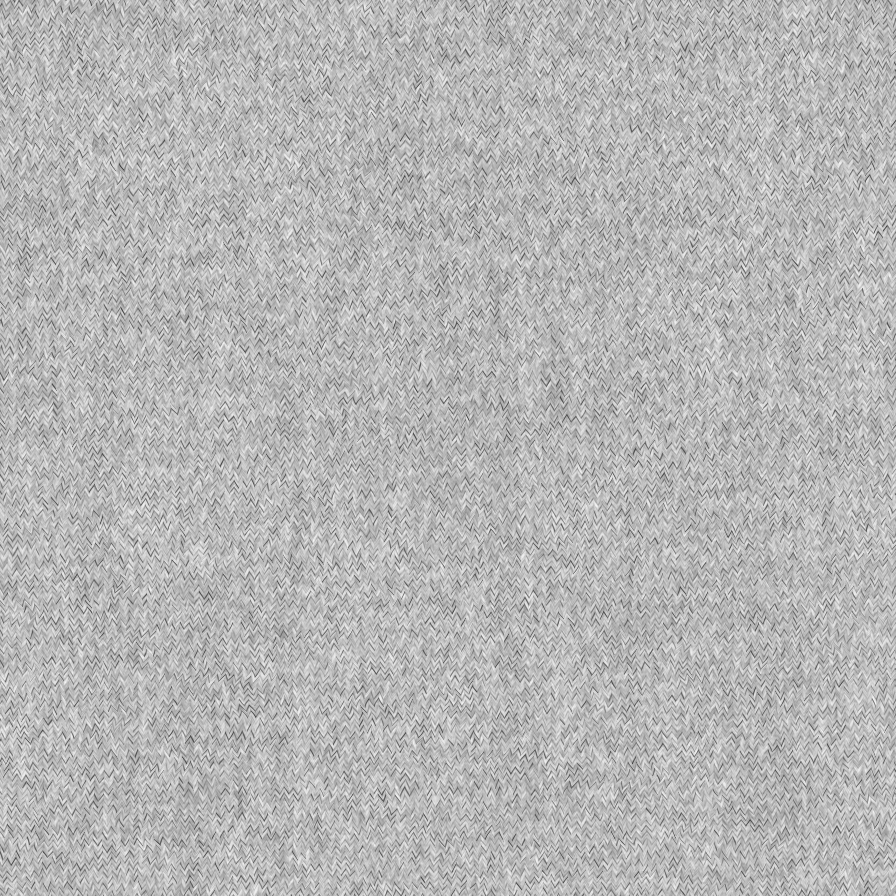
Give the GLSL for this texture, as a three.js fragment shader.

```glsl
// Fine grey stockinette knit: columns of small V stitches made of slanted legs.
// A zigzag shear bends straight rows into chevrons; hashes vary each leg and gap,
// and value noise adds fibres, slight yarn wobble and faint uneven bands.

varying vec2 vUv;

const vec2 STITCHES = vec2(104.0, 142.0); // columns and rows on the canvas
const float LEG_RISE = 1.1;               // rise of a leg, in rows
const float YARN_GREY = 0.775;

// Sineless hash of a cell, from 0 to 1
float hash(vec2 cell, float seed) {
  vec3 h = fract(vec3(cell.xyx + seed) * vec3(0.1031, 0.1030, 0.0973));
  h += dot(h, h.yzx + 33.33);
  return fract((h.x + h.y) * h.z);
}

// Smooth value noise, from 0 to 1
float valueNoise(vec2 p, float seed) {
  vec2 cell = floor(p);
  vec2 f = fract(p);
  f = f * f * (3.0 - 2.0 * f);
  float low = mix(hash(cell, seed), hash(cell + vec2(1.0, 0.0), seed), f.x);
  float high = mix(hash(cell + vec2(0.0, 1.0), seed), hash(cell + 1.0, seed), f.x);
  return mix(low, high, f.y);
}

// Noise centred on zero, from -0.5 to 0.5
float signedNoise(vec2 p, float seed) {
  return valueNoise(p, seed) - 0.5;
}

// Uneven yarn: shifts stitch coordinates a little
vec2 wobble(vec2 uv) {
  return vec2(0.55 * signedNoise(uv * vec2(30.0, 60.0), 11.0),
              0.80 * signedNoise(uv * vec2(60.0, 30.0), 23.0));
}

// Grey of the knit at a point in stitch units
float knitGrey(vec2 p) {
  // Distance from the V's centre line: 0 in the middle, 1 at the outside
  float side = abs(fract(p.x) - 0.5) * 2.0;
  float along = p.y - LEG_RISE * side;
  float legColumn = floor(p.x * 2.0);

  // Own brightness of each leg, blended across the dark gap
  float row = floor(along);
  float blend = smoothstep(0.8, 1.0, fract(along));
  float legTone = mix(hash(vec2(legColumn, row), 37.0),
                      hash(vec2(legColumn, row + 1.0), 37.0), blend) - 0.5;

  // Slanted shadow between neighbouring legs, of random depth
  float gap = smoothstep(0.18, 0.5, abs(fract(along) - 0.5));
  float depth = hash(vec2(legColumn, floor(along + 0.5)), 51.0);
  float shadow = gap * (0.07 + 0.30 * depth * depth);

  // Shallow groove where legs of neighbouring columns meet
  float groove = 0.035 * smoothstep(0.65, 1.0, side);

  // Fibres follow the leg, with a finer grain on top
  float fibre = 0.19 * signedNoise(vec2(p.x * 2.6, along * 2.6), 67.0);
  float grain = 0.09 * signedNoise(p * vec2(4.3, 3.2), 83.0);

  return YARN_GREY + 0.10 * legTone - shadow - groove + fibre + grain;
}

// Faint vertical and horizontal bands and soft patches
float unevenness(vec2 uv) {
  float columns = signedNoise(uv * vec2(75.0, 5.0), 97.0);
  float rows = signedNoise(uv * vec2(5.0, 80.0), 109.0);
  float patches = signedNoise(uv * 9.0, 127.0);
  return 0.035 * columns + 0.025 * rows + 0.02 * patches;
}

void main() {
  vec2 stitch = vUv * STITCHES + wobble(vUv);
  float grey = knitGrey(stitch) + unevenness(vUv);
  gl_FragColor = vec4(vec3(clamp(grey, 0.0, 1.0)), 1.0);
}
```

----

## [EXERCISE]
Print each entry above exactly. The pictures should not be printed.

## [WRITTEN SOLUTION]
Give the GLSL for this texture, as a three.js fragment shader.

```glsl
// Fine grey stockinette knit: columns of small V stitches made of slanted legs.
// A zigzag shear bends straight rows into chevrons; hashes vary each leg and gap,
// and value noise adds fibres, slight yarn wobble and faint uneven bands.

varying vec2 vUv;

const vec2 STITCHES = vec2(104.0, 142.0); // columns and rows on the canvas
const float LEG_RISE = 1.1;               // rise of a leg, in rows
const float YARN_GREY = 0.775;

// Sineless hash of a cell, from 0 to 1
float hash(vec2 cell, float seed) {
  vec3 h = fract(vec3(cell.xyx + seed) * vec3(0.1031, 0.1030, 0.0973));
  h += dot(h, h.yzx + 33.33);
  return fract((h.x + h.y) * h.z);
}

// Smooth value noise, from 0 to 1
float valueNoise(vec2 p, float seed) {
  vec2 cell = floor(p);
  vec2 f = fract(p);
  f = f * f * (3.0 - 2.0 * f);
  float low = mix(hash(cell, seed), hash(cell + vec2(1.0, 0.0), seed), f.x);
  float high = mix(hash(cell + vec2(0.0, 1.0), seed), hash(cell + 1.0, seed), f.x);
  return mix(low, high, f.y);
}

// Noise centred on zero, from -0.5 to 0.5
float signedNoise(vec2 p, float seed) {
  return valueNoise(p, seed) - 0.5;
}

// Uneven yarn: shifts stitch coordinates a little
vec2 wobble(vec2 uv) {
  return vec2(0.55 * signedNoise(uv * vec2(30.0, 60.0), 11.0),
              0.80 * signedNoise(uv * vec2(60.0, 30.0), 23.0));
}

// Grey of the knit at a point in stitch units
float knitGrey(vec2 p) {
  // Distance from the V's centre line: 0 in the middle, 1 at the outside
  float side = abs(fract(p.x) - 0.5) * 2.0;
  float along = p.y - LEG_RISE * side;
  float legColumn = floor(p.x * 2.0);

  // Own brightness of each leg, blended across the dark gap
  float row = floor(along);
  float blend = smoothstep(0.8, 1.0, fract(along));
  float legTone = mix(hash(vec2(legColumn, row), 37.0),
                      hash(vec2(legColumn, row + 1.0), 37.0), blend) - 0.5;

  // Slanted shadow between neighbouring legs, of random depth
  float gap = smoothstep(0.18, 0.5, abs(fract(along) - 0.5));
  float depth = hash(vec2(legColumn, floor(along + 0.5)), 51.0);
  float shadow = gap * (0.07 + 0.30 * depth * depth);

  // Shallow groove where legs of neighbouring columns meet
  float groove = 0.035 * smoothstep(0.65, 1.0, side);

  // Fibres follow the leg, with a finer grain on top
  float fibre = 0.19 * signedNoise(vec2(p.x * 2.6, along * 2.6), 67.0);
  float grain = 0.09 * signedNoise(p * vec2(4.3, 3.2), 83.0);

  return YARN_GREY + 0.10 * legTone - shadow - groove + fibre + grain;
}

// Faint vertical and horizontal bands and soft patches
float unevenness(vec2 uv) {
  float columns = signedNoise(uv * vec2(75.0, 5.0), 97.0);
  float rows = signedNoise(uv * vec2(5.0, 80.0), 109.0);
  float patches = signedNoise(uv * 9.0, 127.0);
  return 0.035 * columns + 0.025 * rows + 0.02 * patches;
}

void main() {
  vec2 stitch = vUv * STITCHES + wobble(vUv);
  float grey = knitGrey(stitch) + unevenness(vUv);
  gl_FragColor = vec4(vec3(clamp(grey, 0.0, 1.0)), 1.0);
}
```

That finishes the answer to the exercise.